    When I checked the Hard drive directory a 0 size file 3 (no extension) was there. I used "3:10 to yuma.iso" for the file name.

    please consider either precheck or post check of name format of iso file. This may be a bug.

    2. After the first part of the clone process (creating DVD titles), I like to remove the original (while 'creating ISO/UDF image') and put in the next DVD to clone. After the first clone is finished, I hit the back arrow to get to the select drive screen. Suggestion: at this point, allow CloneDVD2 to see the disc has changed and rescan the disc for the new titles/etc.

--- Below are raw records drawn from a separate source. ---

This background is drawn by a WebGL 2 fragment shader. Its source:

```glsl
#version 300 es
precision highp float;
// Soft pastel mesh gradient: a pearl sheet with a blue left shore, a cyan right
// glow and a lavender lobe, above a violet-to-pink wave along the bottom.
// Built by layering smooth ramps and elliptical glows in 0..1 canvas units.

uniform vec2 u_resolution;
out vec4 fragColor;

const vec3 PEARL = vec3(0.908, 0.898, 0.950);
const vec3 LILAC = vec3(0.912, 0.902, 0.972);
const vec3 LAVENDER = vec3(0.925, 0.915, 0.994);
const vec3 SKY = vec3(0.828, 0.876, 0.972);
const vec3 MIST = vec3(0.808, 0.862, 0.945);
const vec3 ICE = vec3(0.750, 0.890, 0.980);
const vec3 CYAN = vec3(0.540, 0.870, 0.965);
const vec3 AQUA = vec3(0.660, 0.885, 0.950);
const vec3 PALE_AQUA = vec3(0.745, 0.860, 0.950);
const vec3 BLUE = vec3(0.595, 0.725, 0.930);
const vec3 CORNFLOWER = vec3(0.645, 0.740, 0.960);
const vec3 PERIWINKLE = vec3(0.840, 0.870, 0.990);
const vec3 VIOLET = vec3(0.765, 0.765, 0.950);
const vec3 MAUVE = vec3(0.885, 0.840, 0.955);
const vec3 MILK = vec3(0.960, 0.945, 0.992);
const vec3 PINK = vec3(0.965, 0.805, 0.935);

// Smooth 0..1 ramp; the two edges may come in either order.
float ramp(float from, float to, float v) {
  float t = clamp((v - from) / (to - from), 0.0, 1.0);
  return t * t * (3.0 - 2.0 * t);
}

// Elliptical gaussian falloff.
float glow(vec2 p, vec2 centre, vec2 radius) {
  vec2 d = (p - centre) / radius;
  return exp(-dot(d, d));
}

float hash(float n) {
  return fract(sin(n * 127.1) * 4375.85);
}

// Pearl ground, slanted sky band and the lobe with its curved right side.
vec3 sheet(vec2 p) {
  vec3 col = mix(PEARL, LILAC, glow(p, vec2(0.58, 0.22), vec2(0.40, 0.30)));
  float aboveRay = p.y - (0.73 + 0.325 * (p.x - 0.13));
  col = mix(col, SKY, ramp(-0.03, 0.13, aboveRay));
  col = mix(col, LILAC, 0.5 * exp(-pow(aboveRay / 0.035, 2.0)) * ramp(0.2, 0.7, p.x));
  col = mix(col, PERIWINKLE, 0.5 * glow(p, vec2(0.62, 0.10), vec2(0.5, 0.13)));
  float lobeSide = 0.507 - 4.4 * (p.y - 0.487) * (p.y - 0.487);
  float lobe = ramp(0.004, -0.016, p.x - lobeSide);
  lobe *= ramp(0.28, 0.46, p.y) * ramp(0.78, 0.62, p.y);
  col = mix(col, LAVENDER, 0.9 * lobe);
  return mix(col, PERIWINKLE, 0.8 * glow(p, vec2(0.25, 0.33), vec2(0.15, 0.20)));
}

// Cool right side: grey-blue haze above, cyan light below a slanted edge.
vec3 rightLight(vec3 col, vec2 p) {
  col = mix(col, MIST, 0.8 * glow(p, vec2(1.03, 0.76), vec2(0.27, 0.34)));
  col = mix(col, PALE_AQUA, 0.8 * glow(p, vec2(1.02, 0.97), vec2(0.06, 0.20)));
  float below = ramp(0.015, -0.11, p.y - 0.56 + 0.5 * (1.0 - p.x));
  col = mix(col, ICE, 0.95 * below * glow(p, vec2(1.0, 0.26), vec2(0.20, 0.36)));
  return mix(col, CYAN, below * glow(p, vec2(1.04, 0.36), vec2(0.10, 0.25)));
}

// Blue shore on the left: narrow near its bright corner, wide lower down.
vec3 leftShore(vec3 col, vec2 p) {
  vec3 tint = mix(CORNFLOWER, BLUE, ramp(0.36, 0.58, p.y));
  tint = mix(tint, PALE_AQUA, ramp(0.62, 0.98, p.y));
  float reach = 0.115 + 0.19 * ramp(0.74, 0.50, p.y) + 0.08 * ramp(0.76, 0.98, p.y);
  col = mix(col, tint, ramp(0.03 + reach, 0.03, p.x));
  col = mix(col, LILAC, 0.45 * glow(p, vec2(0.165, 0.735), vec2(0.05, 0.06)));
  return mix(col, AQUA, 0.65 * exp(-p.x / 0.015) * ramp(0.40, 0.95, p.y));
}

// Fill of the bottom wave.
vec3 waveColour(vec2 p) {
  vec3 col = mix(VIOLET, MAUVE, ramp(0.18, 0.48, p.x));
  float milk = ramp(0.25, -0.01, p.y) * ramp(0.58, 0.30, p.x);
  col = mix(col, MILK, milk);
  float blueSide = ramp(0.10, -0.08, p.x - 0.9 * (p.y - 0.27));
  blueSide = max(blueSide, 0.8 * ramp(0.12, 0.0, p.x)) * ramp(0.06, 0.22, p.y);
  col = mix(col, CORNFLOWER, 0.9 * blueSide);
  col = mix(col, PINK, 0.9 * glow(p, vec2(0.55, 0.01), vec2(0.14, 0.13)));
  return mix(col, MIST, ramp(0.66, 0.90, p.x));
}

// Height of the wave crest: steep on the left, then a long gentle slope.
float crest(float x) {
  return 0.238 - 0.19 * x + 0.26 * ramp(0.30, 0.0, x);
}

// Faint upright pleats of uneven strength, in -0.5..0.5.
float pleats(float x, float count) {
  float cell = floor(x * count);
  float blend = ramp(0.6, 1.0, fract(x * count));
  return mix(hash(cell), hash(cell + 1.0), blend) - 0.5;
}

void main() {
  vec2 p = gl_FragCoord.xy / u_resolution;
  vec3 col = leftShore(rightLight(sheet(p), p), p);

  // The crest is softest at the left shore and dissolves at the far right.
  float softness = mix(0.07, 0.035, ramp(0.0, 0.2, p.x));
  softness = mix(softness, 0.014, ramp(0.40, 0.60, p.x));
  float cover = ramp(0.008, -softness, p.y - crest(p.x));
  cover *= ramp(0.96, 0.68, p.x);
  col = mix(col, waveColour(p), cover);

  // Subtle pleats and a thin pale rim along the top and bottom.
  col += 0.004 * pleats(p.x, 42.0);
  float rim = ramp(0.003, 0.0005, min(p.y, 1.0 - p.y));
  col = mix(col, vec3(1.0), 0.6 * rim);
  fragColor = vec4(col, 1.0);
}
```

The current action runs a 'diagnosing/recovering dvd' routine.

    Greatest product on the market!
    Last edited: Jan 11, 2008
  2. James

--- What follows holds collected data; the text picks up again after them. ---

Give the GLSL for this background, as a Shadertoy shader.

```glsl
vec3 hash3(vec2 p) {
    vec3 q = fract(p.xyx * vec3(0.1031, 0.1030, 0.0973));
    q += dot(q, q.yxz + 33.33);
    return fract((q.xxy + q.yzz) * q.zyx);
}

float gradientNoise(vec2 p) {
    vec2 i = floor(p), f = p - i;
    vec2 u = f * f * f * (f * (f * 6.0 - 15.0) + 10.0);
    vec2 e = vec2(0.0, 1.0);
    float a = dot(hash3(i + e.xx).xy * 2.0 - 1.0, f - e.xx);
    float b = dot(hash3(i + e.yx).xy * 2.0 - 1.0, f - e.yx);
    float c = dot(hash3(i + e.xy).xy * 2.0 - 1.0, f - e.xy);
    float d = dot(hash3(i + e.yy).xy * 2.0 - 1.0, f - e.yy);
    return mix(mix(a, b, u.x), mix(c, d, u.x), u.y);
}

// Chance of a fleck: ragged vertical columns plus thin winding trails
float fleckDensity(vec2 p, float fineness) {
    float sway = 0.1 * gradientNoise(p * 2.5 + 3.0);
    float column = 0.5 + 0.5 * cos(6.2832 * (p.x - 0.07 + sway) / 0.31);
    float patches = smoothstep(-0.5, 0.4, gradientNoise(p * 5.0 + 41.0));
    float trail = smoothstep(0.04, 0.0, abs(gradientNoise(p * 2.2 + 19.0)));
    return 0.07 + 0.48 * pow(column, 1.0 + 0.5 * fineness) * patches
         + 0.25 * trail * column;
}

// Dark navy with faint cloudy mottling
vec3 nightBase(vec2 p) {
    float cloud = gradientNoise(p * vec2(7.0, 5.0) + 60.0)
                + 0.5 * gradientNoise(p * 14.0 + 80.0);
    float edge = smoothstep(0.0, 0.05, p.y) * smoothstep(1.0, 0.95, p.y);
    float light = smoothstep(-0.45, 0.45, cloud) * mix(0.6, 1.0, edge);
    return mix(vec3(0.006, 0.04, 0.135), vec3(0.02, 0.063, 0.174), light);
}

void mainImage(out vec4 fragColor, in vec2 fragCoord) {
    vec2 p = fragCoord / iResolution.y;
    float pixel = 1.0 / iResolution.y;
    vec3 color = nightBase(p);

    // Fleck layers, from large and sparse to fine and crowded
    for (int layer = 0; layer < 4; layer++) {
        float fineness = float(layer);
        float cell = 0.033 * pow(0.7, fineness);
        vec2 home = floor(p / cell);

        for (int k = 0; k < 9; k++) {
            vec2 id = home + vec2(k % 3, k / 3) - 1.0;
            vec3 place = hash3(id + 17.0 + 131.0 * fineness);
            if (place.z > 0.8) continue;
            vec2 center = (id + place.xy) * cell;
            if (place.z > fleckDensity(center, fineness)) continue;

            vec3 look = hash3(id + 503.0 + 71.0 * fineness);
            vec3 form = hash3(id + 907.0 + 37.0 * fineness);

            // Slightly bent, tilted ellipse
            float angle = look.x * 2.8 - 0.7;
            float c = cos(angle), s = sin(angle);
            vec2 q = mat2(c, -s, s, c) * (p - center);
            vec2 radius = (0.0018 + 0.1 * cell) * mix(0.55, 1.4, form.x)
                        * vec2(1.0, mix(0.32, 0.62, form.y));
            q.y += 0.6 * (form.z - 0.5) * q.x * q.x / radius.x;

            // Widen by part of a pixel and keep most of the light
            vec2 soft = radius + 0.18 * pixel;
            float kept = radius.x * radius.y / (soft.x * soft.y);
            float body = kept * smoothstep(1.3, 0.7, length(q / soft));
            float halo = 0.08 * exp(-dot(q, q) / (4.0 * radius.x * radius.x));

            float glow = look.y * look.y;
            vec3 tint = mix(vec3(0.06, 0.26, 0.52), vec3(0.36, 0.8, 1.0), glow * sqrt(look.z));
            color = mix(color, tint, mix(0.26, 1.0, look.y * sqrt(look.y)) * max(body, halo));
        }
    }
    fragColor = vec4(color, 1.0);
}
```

    James Redfox Development Team Staff Member

    Colons in filenames are illegal, but you're right, it should check this.

    CloneDVD cannot "see" this (it operates generically on files), just hit "enter" in the DVD Video path to force a rescan. Or click "Restart" and then "Copy ..." or "Clone ..." buttons.
  3. Mike Miller

    Mike Miller New Member

    I would like to point out that now that more than 7.5 years have passed, the behavior is the same when the filename has a colon in it: a zero byte file with a truncated filename is produced (the filename ends with the last character before the colon). I'm using AnyDVD and CloneDVD2 This suprised me because I thought that earlier versions warned me about colons, but maybe I'm not remembering accurately.
  4. DrinkLyeAndDie

    DrinkLyeAndDie Retired Moderator

    I don't see why this wouldn't be an easy fix. Just add a check and voila. It probably got lost somewhere in a todo list. Someone needs to nudge someone over at Elaborate Bytes.
  5. James

    James Redfox Development Team Staff Member

    Actually, it isn't as simple as it looks. CloneDVD will throw a more or less cryptic error, if it can't open or create a file (the parameter is incorrect or something like that). It doesn't check for the validity of the filename beforehand, and this is IMHO the right thing to do (the rules may change with OS versions or local / remote filesystems).
    With NTFS, this method fails with a name like "3:10 to yuma.iso", as creating a file with this name actually does succeed. A file "3" with a data extension "10 to yuma.iso" is created, and CloneDVD will happily write the image into the data extension.
    Probably not what the user intended. :rolleyes: